16 Main Advantages and Disadvantages of Command Economy

Most, if not all, countries around the world have their own economic system in place. This is very important to them, and without proper planning and development, they would suffer a lot of difficulties and instability

There are many types of economic systems, and one of them is command economy. For this type, it is mainly employed by communist countries, such as North Korea, Cuba and the former Soviet Union. Though this type of economic system is having a quite unfavorable reputation, as it is controlled by the government (Note: Giving this type of power to the government is not often seen as a good thing), fairly it also brings about some benefits. To see how it works for a country, let us look at its advantages and disadvantages.

List of Advantages of a Command Economy

1. Industrial power is boosted.
To realize massive projects and attain imperative social goals, command economy would try to boost industrial power.

2. Monopolizing is not allowed.
The main reason for this is that all the forces in a command economy are regulated by the government. There will be no provider that is given control to set the market and rule apart from the government. While monopolizing certainly exists in other types of economy, it is not present in a command economy.
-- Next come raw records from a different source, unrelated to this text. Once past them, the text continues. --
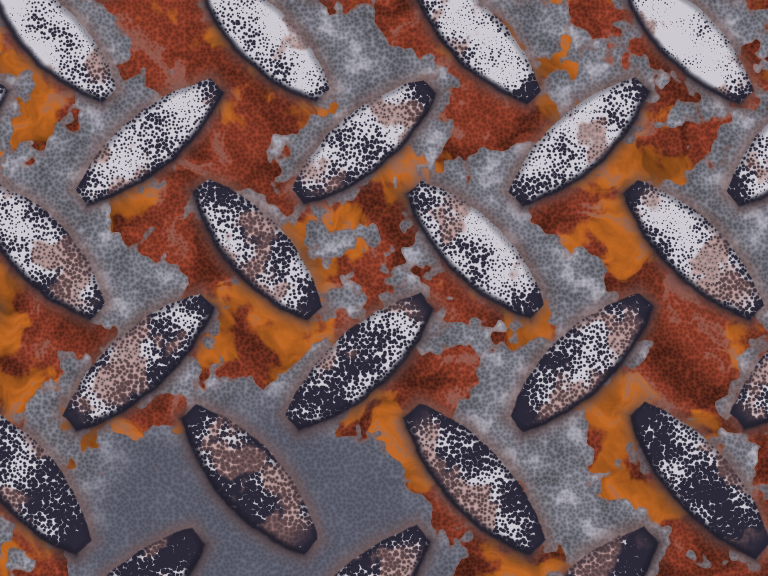
Give the GLSL for this texture, as a Shadertoy shader.

```glsl
const vec3 STEEL = vec3(0.46, 0.46, 0.50);
const vec3 PALE = vec3(0.80, 0.79, 0.82);
const vec3 SHADE = vec3(0.17, 0.16, 0.22);
const vec3 BROWN = vec3(0.54, 0.40, 0.38);
const vec3 RUST = vec3(0.46, 0.20, 0.14);
const vec3 ORANGE = vec3(0.80, 0.44, 0.14);
const vec3 SLATE = vec3(0.34, 0.35, 0.41);

vec2 hash2(vec2 p) {
    p = vec2(dot(p, vec2(127.1, 311.7)), dot(p, vec2(269.5, 183.3)));
    return fract(sin(p) * 43758.5);
}

// Cellular noise: distance to the nearest scattered point
float cells(vec2 p) {
    vec2 id = floor(p), f = p - id;
    float nearest = 2.0;
    for (int y = -1; y <= 1; y++)
        for (int x = -1; x <= 1; x++) {
            vec2 o = vec2(x, y);
            nearest = min(nearest, length(o + hash2(id + o) - f));
        }
    return nearest;
}

// Layered, bent sines, roughly -1 to 1
float waves(vec2 p) {
    float sum = 0.0, amp = 0.5;
    for (int i = 0; i < 5; i++) {
        sum += amp * sin(p.x + 1.5 * sin(p.y));
        p = mat2(1.5, 1.1, -1.1, 1.5) * p + 1.7;
        amp *= 0.6;
    }
    return sum;
}

// Lens shape with cut ends; p.x runs along it
float lens(vec2 p, float halfLength, float halfWidth, float halfEnd) {
    float d = (halfLength * halfLength + halfEnd * halfEnd - halfWidth * halfWidth)
            / (2.0 * (halfWidth - halfEnd));
    float sides = length(vec2(p.x, abs(p.y) + d)) - d - halfWidth;
    return max(sides, abs(p.x) - halfLength);
}

// Plate coordinates, in repeats, with a slight perspective; y points down
vec2 plateGrid(vec2 p) {
    float spread = 1.0 + 0.08 * (p.y - 0.432);
    float t = (p.y - 0.432) / 0.382;
    return vec2((0.043 + (p.x - 0.868) / spread) / 0.3785, t - 0.04 * t * t);
}

vec3 groundColor(vec2 p, float grain) {
    // Bare steel, with a smooth dark area at the lower left
    float polish = 1.0 - smoothstep(0.22, 0.38, length((p - vec2(0.45, 0.95)) * vec2(0.9, 1.2))
                 + 0.03 * waves(p * 20.0));
    float relief = waves(p * 45.0);
    vec3 col = STEEL * (1.0 + 0.2 * relief + 0.5 * (grain - 0.45));
    col = mix(col, PALE, 0.35 * smoothstep(0.35, 0.8, relief));
    col = mix(col, SLATE * (0.85 + 0.3 * grain), 0.9 * polish);

    // Rust in ragged diagonal drifts
    float drift = cos(10.6 * (p.x - 0.6 * p.y - 0.236));
    float field = waves(p * 16.0 + 2.0) + 0.38 * drift - 1.1 * polish
                + 0.3 * (cells(p * 38.0) - 0.45) + 0.04;
    float swirl = waves(p * 26.0 + 2.0 * waves(p * 9.0));
    vec3 rust = RUST * (1.0 + 0.35 * swirl + 0.5 * (grain - 0.45));
    float bright = smoothstep(0.1, 0.4, waves(p * 13.0 + 7.0) + 0.25 * swirl);
    rust = mix(rust, ORANGE * (0.85 + 0.25 * swirl), 0.85 * bright);
    rust = mix(rust, BROWN, 0.6 * smoothstep(0.62, 0.95, swirl + 0.3 * grain));
    col = mix(col, BROWN * 0.9, 0.5 * smoothstep(-0.15, 0.0, field));
    return mix(col, rust, smoothstep(0.0, 0.07, field));
}

// Flaking pale coat over dark metal; wear grows down the plate
vec3 studColor(vec2 p, vec2 local, float d, float grain, float seed) {
    float tip = smoothstep(0.1, 0.15, abs(local.x));
    float wear = mix(-0.5, 0.3, p.y) + 0.3 * (seed - 0.5) + 0.6 * tip;
    float flake = 0.5 * waves(p * 38.0 + seed) + 1.5 * (grain - 0.45);
    vec3 col = mix(SHADE, PALE, smoothstep(-0.3, 0.35, flake - wear));
    float stain = waves(p * 22.0 + 4.0) + 0.5 * p.y - 0.3;
    col = mix(col, BROWN * (0.7 + 0.7 * grain), 0.65 * smoothstep(0.1, 0.45, stain) * (1.0 - tip));
    float lowerSide = smoothstep(-0.01, 0.03, local.y);
    float edge = smoothstep(-0.014, -0.002, d);
    return mix(col, SHADE * 0.75, edge * mix(0.35, 0.95, lowerSide));
}

void mainImage(out vec4 fragColor, in vec2 fragCoord) {
    vec2 p = fragCoord / iResolution.y;
    p.y = 1.0 - p.y;
    float pixel = 1.0 / iResolution.y;
    float grain = cells(p * 150.0);
    vec3 col = groundColor(p, grain);
    vec2 grid = plateGrid(p);

    // Two interleaved families of studs, leaning opposite ways
    for (int i = 0; i < 2; i++) {
        float family = float(i);
        vec2 g = grid - family * vec2(0.483, 0.5);
        vec2 id = floor(g + 0.5);
        vec2 seed = hash2(id + 17.0 * family);
        float angle = mix(0.81, -0.73, family) + 0.05 * (seed.y - 0.5);
        vec2 axis = vec2(cos(angle), sin(angle));
        vec2 q = (g - id) * vec2(0.3785, 0.382);
        vec2 local = vec2(dot(q, axis), dot(q, vec2(-axis.y, axis.x)));
        float d = lens(local, 0.152, 0.053, 0.017) + 0.002 * waves(p * 60.0);

        // Stained halo and contact shadow, then the stud itself
        float outside = max(d, 0.0);
        col = mix(col, BROWN * 0.85, 0.6 * exp(-outside * outside / 0.00025));
        float shadow = exp(-outside / 0.006) * smoothstep(-0.02, 0.03, local.y);
        col = mix(col, SHADE * 0.7, 0.8 * shadow);
        vec3 stud = studColor(p, local, d, grain, seed.x);
        col = mix(col, stud, 1.0 - smoothstep(-pixel, pixel, d));
    }
    fragColor = vec4(clamp(col, 0.0, 1.0), 1.0);
}
```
3. Production rates and availability of completed goods are adjusted.
In a command economy, production rates can be adjusted to meet the exact demands of the population. Though it limits choices as compared with other economies, it is still effective in lessening the chances for a shortage to occur.

4. The society and government are streamlined.
This type of economic system has the capability to transform the society to be streamlined with the nation’s vision. This means there is harmony between these two units.

5. There is room for the better mobilization of resources.
Because command economy has a unique make-up, production is done as effectively and efficiently as possible. Therefore, all resources will be mobilized on a huge scale, which makes sure progress is quickly achieved.

6. There exists easy response to internal disasters and emergencies.
The central and command authority in this type of economic system can easily boost production in many of its facilities that are not impacted by a calamity or disaster. This is essential to maintain continuous flow of goods on the market. Apart from this, there will be a rise in production of certain products, which is a great help to communities in overcoming disasters.

7. Social welfare is seen as priority.
Social welfare is a major concern in a command economy, where one of its overriding objectives is ensuring that maximum social welfare will take place. This system breeds a sense of community because of the lack of income inequality, so the society as a whole can take on production and can benefit from it.

List of Disadvantages of a Command Economy

1. Societal needs might be ignored.
In a command economy, the needs of the society are often ignored for its betterment. For workers, they will not be given a choice on where they can move or where they can work.

2. Freedom is restricted.
This type of economy normally tied to communism, which means that it also puts full control in the hands of the government alone and takes away the freedom of the people. Citizens cannot choose their career paths based on their interests and skills and interests, but rather based on what the authority forces them to do. All work is aligned with needs at a time, and the public do not have the full freedom of choice. Due to this downside of a command economy, people would mostly become discontented.

3. Innovative developments might be hindered.
While a free market do encourage innovation and change, a command economy does otherwise. Since the government in power is controlling the market, innovation is not a priority or not encouraged at all. This is due to the fact that this economic system controls all aspects of production and does not allow people to make it better. This would lead to a workforce that is not that motivated to create higher-quality services or products.

4. No competition is offered.
Market competition is a primary force of improvement, but it is not found in a command economy. After all, the government is the one owning all the industries. Plus, it does not encourage competition, and actually, it even tries to eliminate it. You would not certainly see the benefits of competition in countries implementing this economic system.

5. Black markets would explode.
Because the government put restrictions on many products and services, such offerings may not be available. Consequently, they will be offered on the black market.

6. There might emerge some export problems.
Because it is difficult for the government in control to determine which products and prices will perform well on the international market, exportation can become problematic.

7. Unbalanced amounts of goods would be experienced.
It is difficult for the government to obtain updated information about consumer needs, so rationing is a way of life in most cases. After all, some items are mass produced, while others are simply not enough to support economic needs.

8. The authority might misplace incentives.
Take note that the central government monitors and regulates the supply and prices, rather than planners and other market forces, and decides on the products and services that are going to be produced and distributed. This would result to rewards not reaching to the individuals that deserve them.

9. Coordination can be difficult or even impossible.
Because there are no planners who coordinate economic decisions on production, consumption and trade for the entire country, efficient coordination is deemed impossible. Demand and supply can even be mismatched, and products can even fall on a shortage. Other issues are imbalance among food, transportation facilities and electronic devices.


It would be a bit complex to fully understand command economy, but by going through the advantages and disadvantages listed above, you can have a good idea of how it does for a certain country and, eventually, come up with an informed decision whether it is good for society or not.

About the Author
Brandon Miller has a B.A. from the University of Texas at Austin. He is a seasoned writer who has written over one hundred articles, which have been read by over 500,000 people. If you have any comments or concerns about this blog post, then please contact the Green Garage team here.